Reports produced by the UK and LGBT Youth Scotland (Government Equalities Office, 2018; LGBT Youth Scotland, 2017) suggest that life is generally improving for people who identify as lesbian or gay, though there is still a large amount of work to be done.
Scotland became the first country in the world to ensure curricular LGBT representation via the Curriculum for Excellence, after consulting organisations including LGBT Youth Scotland and Stonewall Scotland, who also provide training to schools, if needed (Education Scotland, 2020). The UK Government followed suit, and in a landmark ruling also decided that LGBT representation should be included in the English curriculum (Department for Education, 2019). This is a major step forward for LGBT representation in mainstream education.
Through conducting a systematic review (which can be downloaded here), I found that there were three main issues: university campus climates are heteronormative; there is a lack of representation on university campuses; and discrimination against LGBTQI+ people still takes place, whether overtly or covertly. Perhaps what surprised me most was that students aged 18+ were still concealing their sexual orientation and gender identity. My inner 14-year-old self burst with emotions upon reading narrative studies where students express trying to conceal these facets of their identity from people on their courses and those they live with.
From my research, the most commonly reoccurring theme across all studies was a lack of representation on courses. The issue of LGBTQI+ representation in Higher Education has produced some alarming results by many researchers throughout the past ten years, including discrimination, prejudice, and lack of representation. A recent Stonewall report found that 43% of university students and staff in 2018 decided against revealing their sexual orientation or gender identity for fear of being discriminated against both off and on campus (Bachman & Gooch, 2018)
Why does this research matter?
My continued research into the use of course materials and LGBTQI+ representation requires more coverage and time to better understand the decisions made by Higher Education lecturers about how to be inclusive and representative in relation to what is being taught. The aim of research is to investigate what is understood by gender and sexuality within the confines of Higher Education environments, to help further explore course materials that could be used to ensure there is a balance of representation for both students and teachers on university courses.

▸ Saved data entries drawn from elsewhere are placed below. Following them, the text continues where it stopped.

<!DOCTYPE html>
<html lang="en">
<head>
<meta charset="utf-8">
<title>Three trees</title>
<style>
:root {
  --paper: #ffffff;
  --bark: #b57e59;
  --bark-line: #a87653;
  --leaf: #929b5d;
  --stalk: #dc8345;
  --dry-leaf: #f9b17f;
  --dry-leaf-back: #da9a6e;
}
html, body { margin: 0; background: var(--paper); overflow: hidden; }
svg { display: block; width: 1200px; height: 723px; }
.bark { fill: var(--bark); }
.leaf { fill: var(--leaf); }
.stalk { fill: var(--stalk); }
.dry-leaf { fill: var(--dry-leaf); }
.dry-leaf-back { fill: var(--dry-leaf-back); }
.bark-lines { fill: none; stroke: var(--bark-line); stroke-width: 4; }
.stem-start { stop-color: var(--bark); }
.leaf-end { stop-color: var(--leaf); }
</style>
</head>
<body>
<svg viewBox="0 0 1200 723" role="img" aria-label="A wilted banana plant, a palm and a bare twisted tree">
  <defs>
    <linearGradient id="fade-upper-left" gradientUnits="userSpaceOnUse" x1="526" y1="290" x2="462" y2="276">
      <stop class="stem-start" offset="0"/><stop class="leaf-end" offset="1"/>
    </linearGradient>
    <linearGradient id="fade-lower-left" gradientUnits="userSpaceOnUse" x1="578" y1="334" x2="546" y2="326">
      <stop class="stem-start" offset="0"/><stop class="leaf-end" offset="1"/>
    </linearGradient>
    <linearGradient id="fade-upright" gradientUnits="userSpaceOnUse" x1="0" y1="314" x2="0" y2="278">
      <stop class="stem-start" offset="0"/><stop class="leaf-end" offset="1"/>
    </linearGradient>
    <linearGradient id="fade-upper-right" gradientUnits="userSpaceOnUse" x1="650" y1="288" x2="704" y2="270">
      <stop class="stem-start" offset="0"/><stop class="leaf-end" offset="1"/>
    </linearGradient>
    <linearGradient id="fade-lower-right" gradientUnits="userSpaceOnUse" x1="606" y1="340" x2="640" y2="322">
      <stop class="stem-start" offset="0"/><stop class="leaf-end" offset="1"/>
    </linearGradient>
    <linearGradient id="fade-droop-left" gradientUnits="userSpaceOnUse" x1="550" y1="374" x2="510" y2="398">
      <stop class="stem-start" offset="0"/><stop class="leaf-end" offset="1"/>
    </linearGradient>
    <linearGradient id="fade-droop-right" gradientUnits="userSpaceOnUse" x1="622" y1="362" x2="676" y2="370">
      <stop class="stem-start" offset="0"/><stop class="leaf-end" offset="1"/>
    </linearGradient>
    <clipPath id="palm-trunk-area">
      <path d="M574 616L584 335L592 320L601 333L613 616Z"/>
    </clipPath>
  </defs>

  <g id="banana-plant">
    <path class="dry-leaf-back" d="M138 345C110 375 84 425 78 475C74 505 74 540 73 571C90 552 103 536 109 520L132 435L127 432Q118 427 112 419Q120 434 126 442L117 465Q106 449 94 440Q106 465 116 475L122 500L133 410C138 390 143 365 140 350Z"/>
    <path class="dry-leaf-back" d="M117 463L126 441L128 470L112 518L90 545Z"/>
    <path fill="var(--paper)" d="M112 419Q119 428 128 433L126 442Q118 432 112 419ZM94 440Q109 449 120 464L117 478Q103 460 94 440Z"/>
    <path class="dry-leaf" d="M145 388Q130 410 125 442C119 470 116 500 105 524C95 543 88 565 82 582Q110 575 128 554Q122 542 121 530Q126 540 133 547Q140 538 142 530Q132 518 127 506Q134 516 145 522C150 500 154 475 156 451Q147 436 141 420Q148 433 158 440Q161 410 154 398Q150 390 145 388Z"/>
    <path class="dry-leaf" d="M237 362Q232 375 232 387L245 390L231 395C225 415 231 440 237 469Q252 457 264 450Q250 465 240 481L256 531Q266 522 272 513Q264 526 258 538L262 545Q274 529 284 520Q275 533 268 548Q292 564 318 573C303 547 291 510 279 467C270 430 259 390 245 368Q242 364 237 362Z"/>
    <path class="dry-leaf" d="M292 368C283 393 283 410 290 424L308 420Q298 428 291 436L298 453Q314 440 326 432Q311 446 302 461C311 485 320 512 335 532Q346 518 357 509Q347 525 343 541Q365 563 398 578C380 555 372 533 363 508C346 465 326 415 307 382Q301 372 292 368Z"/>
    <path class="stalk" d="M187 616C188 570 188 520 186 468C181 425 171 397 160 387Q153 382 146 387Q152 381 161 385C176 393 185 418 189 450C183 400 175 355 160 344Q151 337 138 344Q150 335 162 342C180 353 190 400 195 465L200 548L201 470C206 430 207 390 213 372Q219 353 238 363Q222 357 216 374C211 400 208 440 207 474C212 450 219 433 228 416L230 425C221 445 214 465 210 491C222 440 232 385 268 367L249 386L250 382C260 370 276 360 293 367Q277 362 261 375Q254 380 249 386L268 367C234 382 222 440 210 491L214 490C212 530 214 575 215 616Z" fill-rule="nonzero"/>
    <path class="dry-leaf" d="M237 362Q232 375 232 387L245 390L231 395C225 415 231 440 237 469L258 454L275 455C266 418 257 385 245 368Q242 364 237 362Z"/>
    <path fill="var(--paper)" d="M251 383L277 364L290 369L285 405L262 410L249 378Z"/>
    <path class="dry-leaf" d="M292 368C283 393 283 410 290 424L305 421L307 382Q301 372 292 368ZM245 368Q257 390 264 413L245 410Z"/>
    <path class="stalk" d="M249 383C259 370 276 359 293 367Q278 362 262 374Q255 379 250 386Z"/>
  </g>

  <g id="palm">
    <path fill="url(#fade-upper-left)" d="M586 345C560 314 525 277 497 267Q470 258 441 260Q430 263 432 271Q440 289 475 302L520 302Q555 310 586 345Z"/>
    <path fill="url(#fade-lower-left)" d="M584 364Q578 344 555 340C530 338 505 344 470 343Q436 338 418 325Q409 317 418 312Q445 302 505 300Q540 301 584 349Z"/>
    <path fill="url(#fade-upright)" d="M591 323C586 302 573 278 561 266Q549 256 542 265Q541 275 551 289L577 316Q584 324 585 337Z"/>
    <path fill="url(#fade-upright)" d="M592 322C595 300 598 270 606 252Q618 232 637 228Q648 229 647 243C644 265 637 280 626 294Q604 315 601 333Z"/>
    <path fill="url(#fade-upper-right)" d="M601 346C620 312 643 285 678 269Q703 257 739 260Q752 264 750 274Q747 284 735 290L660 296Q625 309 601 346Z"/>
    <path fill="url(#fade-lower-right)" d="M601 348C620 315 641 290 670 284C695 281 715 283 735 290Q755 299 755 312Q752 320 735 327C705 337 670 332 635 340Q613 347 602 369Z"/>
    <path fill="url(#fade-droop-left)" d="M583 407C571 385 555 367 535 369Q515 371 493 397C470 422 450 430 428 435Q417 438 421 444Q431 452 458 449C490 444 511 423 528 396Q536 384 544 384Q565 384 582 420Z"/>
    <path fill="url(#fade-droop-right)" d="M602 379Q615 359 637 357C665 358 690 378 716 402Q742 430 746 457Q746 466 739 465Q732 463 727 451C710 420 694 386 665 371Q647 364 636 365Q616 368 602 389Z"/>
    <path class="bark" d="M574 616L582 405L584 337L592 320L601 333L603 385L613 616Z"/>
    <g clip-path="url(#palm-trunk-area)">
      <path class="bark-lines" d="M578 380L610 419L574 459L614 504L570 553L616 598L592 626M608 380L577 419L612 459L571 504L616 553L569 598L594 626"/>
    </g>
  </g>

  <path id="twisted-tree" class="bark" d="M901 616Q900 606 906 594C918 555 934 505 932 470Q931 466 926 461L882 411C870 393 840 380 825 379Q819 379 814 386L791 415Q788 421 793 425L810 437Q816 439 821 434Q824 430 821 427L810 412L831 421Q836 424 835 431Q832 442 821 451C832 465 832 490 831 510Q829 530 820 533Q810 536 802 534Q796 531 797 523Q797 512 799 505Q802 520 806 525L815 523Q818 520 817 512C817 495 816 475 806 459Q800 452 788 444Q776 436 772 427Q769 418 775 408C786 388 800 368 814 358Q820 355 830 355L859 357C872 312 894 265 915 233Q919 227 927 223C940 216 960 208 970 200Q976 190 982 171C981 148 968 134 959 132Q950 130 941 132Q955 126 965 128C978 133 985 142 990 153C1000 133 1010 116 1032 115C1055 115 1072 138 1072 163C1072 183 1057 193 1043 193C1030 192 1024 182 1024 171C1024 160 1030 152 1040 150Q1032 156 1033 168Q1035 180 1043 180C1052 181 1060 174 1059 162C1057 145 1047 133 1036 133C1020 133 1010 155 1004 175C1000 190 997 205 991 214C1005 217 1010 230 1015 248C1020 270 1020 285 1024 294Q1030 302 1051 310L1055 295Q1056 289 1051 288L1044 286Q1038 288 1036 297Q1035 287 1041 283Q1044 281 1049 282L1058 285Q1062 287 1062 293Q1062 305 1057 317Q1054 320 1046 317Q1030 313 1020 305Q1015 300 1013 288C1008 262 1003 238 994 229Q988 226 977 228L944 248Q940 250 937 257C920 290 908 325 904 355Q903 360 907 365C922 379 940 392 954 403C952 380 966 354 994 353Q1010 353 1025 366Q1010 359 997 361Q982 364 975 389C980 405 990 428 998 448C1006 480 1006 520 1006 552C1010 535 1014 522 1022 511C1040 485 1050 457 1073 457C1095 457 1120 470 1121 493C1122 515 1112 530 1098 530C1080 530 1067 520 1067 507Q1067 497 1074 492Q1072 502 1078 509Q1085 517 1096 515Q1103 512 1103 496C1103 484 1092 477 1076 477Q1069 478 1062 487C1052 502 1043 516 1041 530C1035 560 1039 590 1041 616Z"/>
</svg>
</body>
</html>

If you have been affected by anything mentioned in this post, you can contact the University of Strathclyde's Student Support and Wellbeing services by clicking here. If you would like to get in touch to discuss anything from this post, please get in touch:
Bachmann, C. L., & Gooch, S. B. (2018). LGBT IN BRITAIN: University Report. 1-13. Retrieved from https://www.stonewall.org.uk/resources/lgbt-britain-university-report-2018
Department for Education. (2020). Relationships Education, Relationships and Sex Education (RSE) and Health Education. Retrieved from https://assets.publishing.service.gov.uk/government/uploads/system/uploads/attachment_data/file/908013/Relationships_Education__Relationships_and_Sex_Education__RSE__and_Health_Education.pdf
Education Scotland. (2020). Supporting LGBT young people and those who are part of LGBT families | Learning resources. National Improvement Hub. Retrieved from https://education.gov.scot/improvement/learning-resources/supporting-lgbt-young-people-and-those-who-are-part-of-lgbt-families/
Equality Act 2010, c.15. Available at https://www.legislation.gov.uk/ukpga/2010/15/contents (Accessed 9 October 2020)
Government Equalities (2018). National LGBT Survey: Research report. Retrieved from https://www.gov.uk/government/publications/national-lgbt-survey-summary-report
LGBT Youth Scotland. (2017). Life in Scotland for LGBT Young People: Safety Report 2015. Retrieved from https://www.lgbtyouth.org.uk/media/1354/life-in-scotland-for-lgbt-young-people.pdf